The global minimum tax project has reached a critical phase. Like businesses, governments should be focusing on the practical aspects of applying and administering the new rules
The G20-led project on addressing the tax challenges of the digitalisation of the economy is entering a critical phase as jurisdictions work to enact Pillar Two global minimum taxes even while technical and administrative aspects of the new system are still being hammered out in the Inclusive Framework. There is much businesses need to do to be ready to comply with widespread implementation, and much preparation ahead for tax administrations as well.
Smooth implementation of Pillar Two is in the interest of both businesses and governments and is an urgent matter given that many countries are working to have global minimum tax rules in place by the end of the year. Businesses are trying to understand the new compliance obligations following the rules and working through the complex computations to determine where they may have top-up taxes due beginning in 2024. In addition, businesses are monitoring how the introduction of minimum tax rules may be accompanied by other changes in the design of corporate income taxes in the countries where they operate.
There’s a gap between businesses recognising that global minimum taxes are on the horizon and fully understanding how Pillar Two will affect their global operations. According to the 2023 EY Tax and Finance Operations survey, while 90% of businesses expect to experience at least a moderate impact from Pillar Two, just 30% have completed an impact assessment. This is concerning given the first global minimum taxes are set to take effect in less than six months.
These new tax rules are coming as many businesses and governments undertake dramatic transformations of their tax departments and tax administration functions respectively. These transformations offer opportunities for businesses and governments to embed the obligations and responsibilities associated with Pillar Two into their processes.
For businesses, complying with global minimum taxes is the latest in a plethora of factors driving them to modernise operating models that harness new technology, new data capabilities and new processes, including financial reporting controls experience. Additionally, businesses are tasked with finding (or training) the right people who have the rare combination of tax technical, financial reporting and data skills; such talent is in short supply.

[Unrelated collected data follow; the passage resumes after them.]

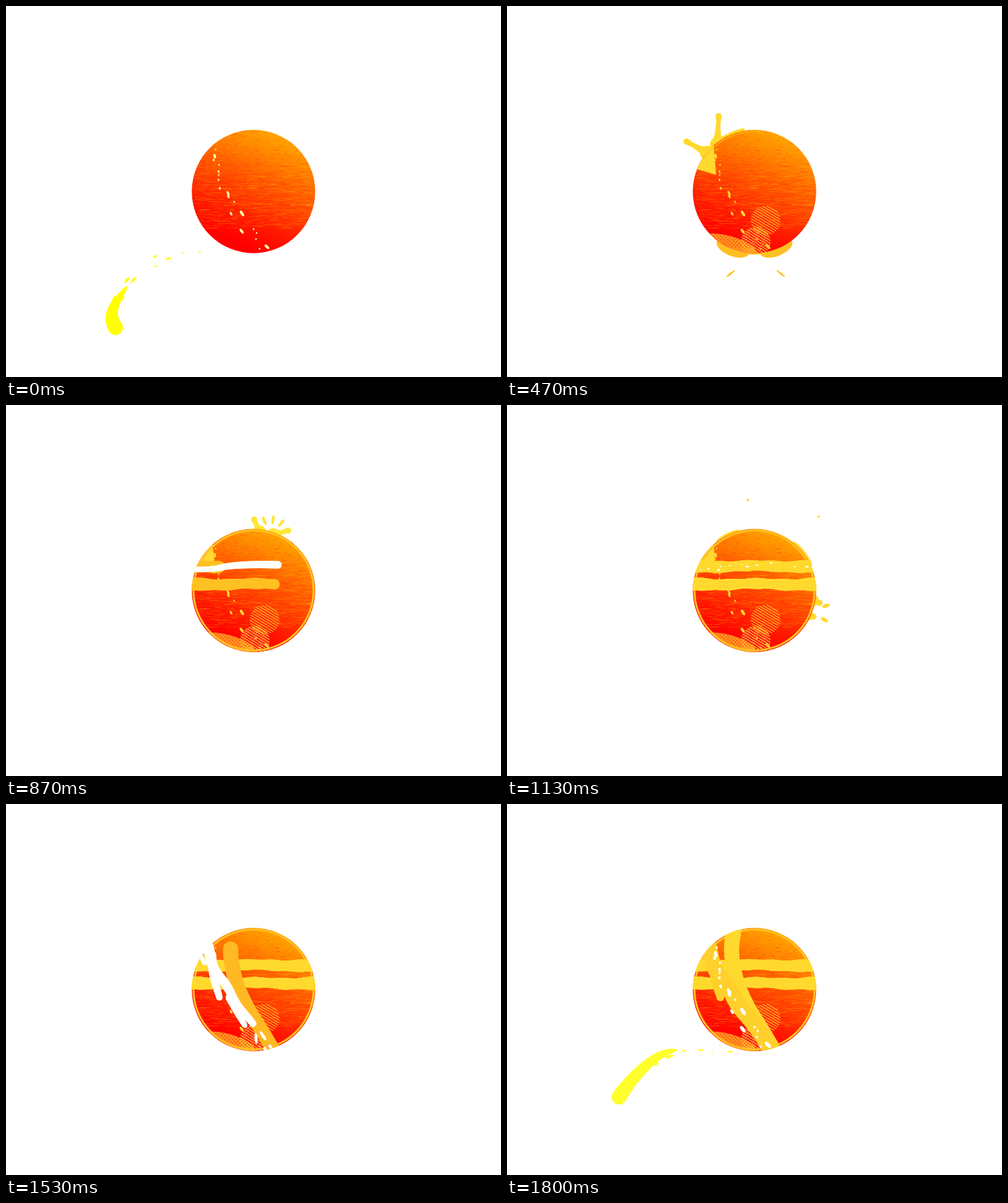
Recreate the animation shown at these times as an HTML page with a canvas. Size 800 by 600 pixels, loop 1.87 s.

```html
<!DOCTYPE html>
<html lang="en">
<head>
<meta charset="utf-8">
<title>Sun and paint</title>
<style>
html, body { margin: 0; width: 100%; height: 100%; overflow: hidden; background: #fff; }
canvas { display: block; }
</style>
</head>
<body>
<canvas id="c" width="800" height="600"></canvas>
<script>
const ctx = document.getElementById('c').getContext('2d');
const LOOP = 1870, STEPS = 28, TAU = Math.PI * 2, DEG = Math.PI / 180;
const GOLD = '#ffd92e', AMBER = '#ffc022', PALE = '#ffff88', WHITE = '#fff';
const lerp = (a, b, u) => a + (b - a) * u;
const clamp = (v, a = 0, b = 1) => Math.min(b, Math.max(a, v));
// Rises to 1 at the peak step and falls back to 0
const pulse = (k, peak, width) => Math.max(0, 1 - ((k - peak) / width) ** 2);

function rng(seed) {
  return () => (seed = (seed * 16807) % 2147483647) / 2147483647;
}

// Catmull-Rom position; u counts points
function spline(pts, u) {
  const n = pts.length - 1, i = clamp(Math.floor(u), 0, n - 1), t = clamp(u - i);
  const p = j => pts[clamp(j, 0, n)];
  return [0, 1].map(d => {
    const a = p(i - 1)[d], b = p(i)[d], c = p(i + 1)[d], e = p(i + 2)[d];
    return b + t / 2 * (c - a + t * (2 * a - 5 * b + 4 * c - e + t * (3 * (b - c) + e - a)));
  });
}

function heading(pts, u) {
  const [x0, y0] = spline(pts, u - 0.05), [x1, y1] = spline(pts, u + 0.05);
  return Math.atan2(y1 - y0, x1 - x0);
}

function oval(x, y, rx, ry, angle, color) {
  ctx.fillStyle = color;
  ctx.beginPath();
  ctx.ellipse(x, y, Math.max(0, rx), Math.max(0, ry), angle, 0, TAU);
  ctx.fill();
}
const disc = (x, y, r, color) => oval(x, y, r, r, 0, color);

// Round stamps along a spline; radius(u) for u from 0 to end
function brush(pts, radius, color, end = 1, start = 0) {
  for (let i = 0; i <= 80; i++) {
    const u = lerp(start, end, i / 80);
    disc(...spline(pts, u * (pts.length - 1)), radius(u), color);
  }
}

// Seeded flecks of paint along a spline
function scatter(pts, count, spread, size, seed) {
  const r = rng(seed);
  return Array.from({ length: count }, (_, i) => {
    const u = (i + r()) / count * (pts.length - 1), [x, y] = spline(pts, u);
    const a = heading(pts, u), off = (r() - 0.5) * 2 * spread, len = size * (0.3 + r() ** 2);
    return { u, a, x: x - Math.sin(a) * off, y: y + Math.cos(a) * off, len, w: 1 + len * 0.25 };
  });
}
function flecks(list, color, scale) {
  list.forEach(f => {
    const s = typeof scale === 'function' ? scale(f) : scale;
    oval(f.x, f.y, f.len * s, f.w * s, f.a, color);
  });
}

// Flying drops, fanned around a centre
function fan(x, y, from, to, count, dist, len, w, color) {
  for (let i = 0; i < count; i++) {
    const a = lerp(from, to, i / (count - 1)) * DEG;
    oval(x + Math.cos(a) * dist, y + Math.sin(a) * dist, len / 2, w / 2, a, color);
  }
}

// Splash arm with a wide foot and a round tip
function jet(x0, y0, x1, y1, foot, s, color) {
  if (s <= 0) return;
  const tip = [lerp(x0, x1, s), lerp(y0, y1, s)];
  brush([[x0, y0], tip], u => 2.8 + foot * (1 - u) ** 3 + 2 * u ** 4, color);
}

// Bulge lying along the rim of the ball
function bump(deg, len, height, color) {
  const a = deg * DEG;
  if (height > 0) oval(400 + 97 * Math.cos(a), 300 + 97 * Math.sin(a), height, len / 2, a, color);
}

function inClip(path, draw) {
  ctx.save();
  ctx.beginPath();
  path();
  ctx.clip();
  draw();
  ctx.restore();
}

const ball = document.createElement('canvas');
ball.width = 800;
ball.height = 600;
(function paintBall(c) {
  c.arc(400, 300, 99.7, 0, TAU);
  c.clip();
  const g = c.createLinearGradient(440, 202, 366, 380);
  ['#ffaa00', '#ff8800', '#ff6000', '#ff3c00', '#ff1800', '#ff0000']
    .forEach((col, i) => g.addColorStop(i / 5, col));
  c.fillStyle = g;
  c.fillRect(300, 200, 200, 200);
  const r = rng(77);
  for (let i = 0; i < 1800; i++) {
    const y = 200 + Math.floor(r() * 160), top = y < 255;
    c.fillStyle = r() < 0.5 ? 'rgba(255,190,0,.2)' : 'rgba(255,40,0,.2)';
    c.fillRect(300 + r() * 200, y, (top ? 2 : 4) + r() * (top ? 5 : 16), 1);
  }
})(ball.getContext('2d'));

// Paths of the paint: one point per step outside the ball
const lowLoop = [[420, 385], [340, 395], [250, 405], [181, 474], [177, 520],
  [230, 547], [318, 533], [383, 466], [412, 395], [420, 345]];
const leftLoop = [[330, 240], [240, 205], [150, 215], [112, 270], [180, 292], [300, 270]];
const rightLoop = [[480, 262], [532, 268], [530, 305], [490, 325]];
const sweep = [[300, 266], [335, 265], [365, 260], [420, 258], [500, 261]];
const rise = [[430, 394], [412, 364], [388, 325], [371, 285], [363, 240], [367, 200]];
const fall = [[327, 232], [336, 266], [356, 293], [374, 325], [399, 355], [426, 393]];

const lowFlecks = scatter(lowLoop, 42, 9, 9, 21);
const spots = scatter([[331, 234], [340, 270], [358, 312], [390, 362], [420, 392]], 19, 9, 4.5, 8);
const sweepFlecks = scatter(sweep, 12, 3, 6, 5);

function trail(pts, pos, r, color) {
  const span = 1.3;
  for (let age = 0; age < span; age += 0.015) {
    const u = pos - age;
    if (u >= 0 && u <= pts.length - 1) disc(...spline(pts, u), r * Math.sqrt(1 - age / span), color);
  }
}

function outer(k) {
  const low = (k + 4) % STEPS;
  if (low >= 1 && low <= 11) {
    const color = `rgb(255,255,${Math.round(clamp(Math.abs(low - 4) / 3) * 136)})`;
    trail(lowLoop, low, 12, color);
    flecks(lowFlecks, color, f => {
      const age = low - f.u;
      return age > 0.8 ? 1 - age / 3.8 : 0;
    });
  }
  if (k >= 8 && k <= 12) trail(leftLoop, k - 7, 9, PALE);
  if (k >= 14 && k <= 16) trail(rightLoop, k - 13.5, 8, '#ffee55');
}

function splashes(k) {
  const low = pulse(k, 7, 3), left = pulse(k, 7, 3), top = pulse(k, 13, 2.5), right = pulse(k, 17, 3);
  if (low) {
    bump(111, 56, 14 * low, AMBER);
    bump(69, 56, 14 * low, AMBER);
    bump(90, 50, 5 * low, AMBER);
    fan(402, 400, 39, 141, 2, 52 + (k - 7) * 8, 18 * low, 3 * low, AMBER);
  }
  if (left) {
    jet(340, 224, 342, 178, 9, left, GOLD);
    jet(324, 238, 290, 219, 9, left, GOLD);
    bump(-117, 64, 6 * left, GOLD);
  }
  if (top) {
    jet(410, 206, 401, 185, 8, top, '#ffe63c');
    jet(432, 210, 456, 203, 8, top, '#ffe63c');
    fan(428, 212, -113, -51, 3, 27 + (k - 13) * 8, 15 * top, 5 * top, '#ffe63c');
  }
  if (k >= 14 && k <= 17) fan(435, 217, -126, -28, 2, 78 - (17 - k) * 14, 5, 3, GOLD);
  if (right) {
    bump(-116, 42, 6 * right, GOLD);
    bump(-37, 50, 6 * right, GOLD);
    jet(494, 316, 505, 320, 7, right, GOLD);
    jet(488, 341, 495, 342, 4, right, GOLD);
    fan(490, 333, -18, 32, 2, 27 + (k - 17) * 6, 13 * right, 6 * right, GOLD);
  }
  const exit = pulse(k, 21, 2);
  if (exit) fan(432, 390, 55, 115, 2, 16 + (k - 20) * 9, 9 * exit, 4 * exit, GOLD);
}

function hatch(x, y, size, slope) {
  ctx.strokeStyle = '#ffb82b';
  ctx.lineWidth = 1.3;
  ctx.beginPath();
  for (let d = -2 * size; d < 2 * size; d += 4.5) {
    ctx.moveTo(x - size, y + d - size * slope);
    ctx.lineTo(x + size, y + d + size * slope);
  }
  ctx.stroke();
}

function dots(x0, y0, x1, y1, step, color) {
  ctx.fillStyle = color;
  for (let y = y0, row = 0; y < y1; y += step, row++)
    for (let x = x0 + (row % 2) * step; x < x1; x += step * 2) ctx.fillRect(x, y, 2, 1.5);
}

function patches(k) {
  inClip(() => ctx.arc(402, 381, 24, 0, TAU), () => {
    dots(376, 356, 428, 402, 2.5, '#ff7766');
    hatch(402, 381, 26, 0.6);
  });
  if (k > 4) inClip(() => ctx.arc(418, 347, 24, 0, TAU), () => hatch(418, 347, 26, 0.6));
  if (k > 5) inClip(() => ctx.ellipse(350, 393, 56, 23, 12 * DEG, 0, TAU), () => {
    ctx.fillStyle = 'rgba(255,190,40,.75)';
    ctx.fillRect(290, 340, 130, 70);
    dots(290, 365, 405, 390, 3, '#ff4a10');
  });
}

// Wavy horizontal stripe, thicker near the rim
function band(y, tip, color) {
  for (let x = 290; x < tip - 8; x++) {
    const edge = ((x - 400) / 100) ** 2;
    disc(x, y + edge + Math.sin(x / 17), 8.4 + 2 * edge + 0.6 * Math.sin(x / 7 + y), color);
  }
}

function bands(k) {
  const i = k - 12, color = k < 15 ? AMBER : GOLD;
  band(260.5, [325, 354, 440][i] || 520, color);
  band(289.5, [340, 443, 500][i] || 520, color);
  if (i < 4) brush(sweep, u => 4 + 3 * u, WHITE, clamp(0.25 + 0.56 * i), clamp((i - 1) * 0.35));
  else if (i < 7) flecks(sweepFlecks, WHITE, 1 - (i - 4) * 0.3);
}

function crossing(k) {
  brush(rise, u => 11 + 1.5 * u, k < 24 ? '#ffb922' : GOLD, clamp((k - 20) * 0.275));
  const finger = [[332, 245], [336, 280], [345, 313]];
  if (k >= 24) {
    brush(fall, u => 12 + 2 * u, '#ffd02c');
    brush(finger, u => 9 - 3 * u, '#ffd02c');
  }
  if (k >= 22 && k <= 24) {
    brush(fall, u => 9 - 4 * u, WHITE, clamp((k - 21) * 0.4));
    if (k > 22) {
      brush(finger, u => 8 - 3 * u, WHITE);
      brush([[362, 313], [374, 337], [386, 358]], u => 7 - 3 * u, WHITE);
      brush([[315, 246], [321, 258]], () => 3, WHITE);
      fan(402, 355, 56, 85, 2, 24, 18, 5, WHITE);
      fan(402, 355, 56, 68, 2, 45, 8, 5, WHITE);
    }
  }
  if (k > 24) flecks(spots, WHITE, 1.35);
}

function inside(k) {
  flecks(spots, k === 0 ? '#fff9a0' : GOLD, 1);
  if (k < 4) return;
  patches(k);
  if (k >= 6) {
    ctx.fillStyle = GOLD;
    ctx.beginPath();
    [[300, 262], [334, 224], [338, 273]].forEach(p => ctx.lineTo(...p));
    ctx.fill();
  }
  if (k >= 7) {
    const full = k >= 12;
    ctx.strokeStyle = AMBER;
    ctx.lineWidth = full ? 3 : 1.2;
    ctx.beginPath();
    ctx.arc(400, 300, 97, full ? 0 : 3.7, full ? TAU : 4.8);
    ctx.stroke();
  }
  if (k >= 12) bands(k);
  if (k >= 21) crossing(k);
}

function draw(k) {
  ctx.fillStyle = WHITE;
  ctx.fillRect(0, 0, 800, 600);
  outer(k);
  splashes(k);
  ctx.drawImage(ball, 0, 0);
  inClip(() => ctx.arc(400, 300, 99.6, 0, TAU), () => inside(k));
}

// Steps begin on multiples of 10 ms
const starts = Array.from({ length: STEPS }, (_, i) => Math.round(i * 20 / 3) * 10);
const t0 = performance.now();
function tick() {
  const t = (performance.now() - t0) % LOOP;
  let k = STEPS - 1;
  while (k > 0 && starts[k] > t) k--;
  draw(k);
  requestAnimationFrame(tick);
}
tick();
</script>
</body>
</html>
```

For governments undertaking their own transformations, it will be critical that tax administrations evaluate the processes they need to deal with all of the new data they will soon be receiving from taxpayers as part of the global information return that shows the computation of the Pillar Two Effective Tax Rate for their operations in each country and calculates the applicable top-up tax, if any, to bring the ETR in each country up to the 15% minimum level. And it’s not just global tax reform that will supply that data – tax functions are also working overtime to help their organisations meet environmental, social and governance requirements and objectives, including the EU’s Carbon Border Adjustment Mechanism. Tax administrators will want to be ready to make effective use of all the additional data that will be available to them.
The more governments can do to provide clarity about how their own global minimum tax rules will work, the better for everyone. This includes being transparent about what form their rules will take and when they’ll be effective. It also will be important for governments to consider how Pillar Two will affect policy tools traditionally used to encourage particular corporate behaviours, including improving sustainability.
For their part, tax administrators need to be sure they’re only collecting what is properly due without causing double taxation. More than half of companies polled in the 2023 EY Tax Risk and Controversy survey say they anticipate more tax controversy in the next two years, and they identified cross-border tax reforms as the leading source of risk. Clearly, tax controversy is burdensome for all involved – businesses and tax administrators – and should be avoided. Having clear and coordinated rules is essential to reducing the risk of controversy and double taxation. And having resources and mechanisms in place to efficiently and effectively resolve controversies that do arise is equally important.
The global minimum tax project is now more than four years in the making. The collective action by governments on this issue has been unprecedented and has ushered in a new era for the global tax system. It will take businesses time and resources to operate effectively within the new parameters. Tax administrations will need new capabilities to handle the data they will receive. And governments must do whatever they can to smooth the transition as businesses prepare to comply with the new rules and tax agencies prepare to administer them quickly, consistently and efficiently.
The views reflected in this article are the views of the author and do not necessarily reflect the views of the global EY organisation or its member firms.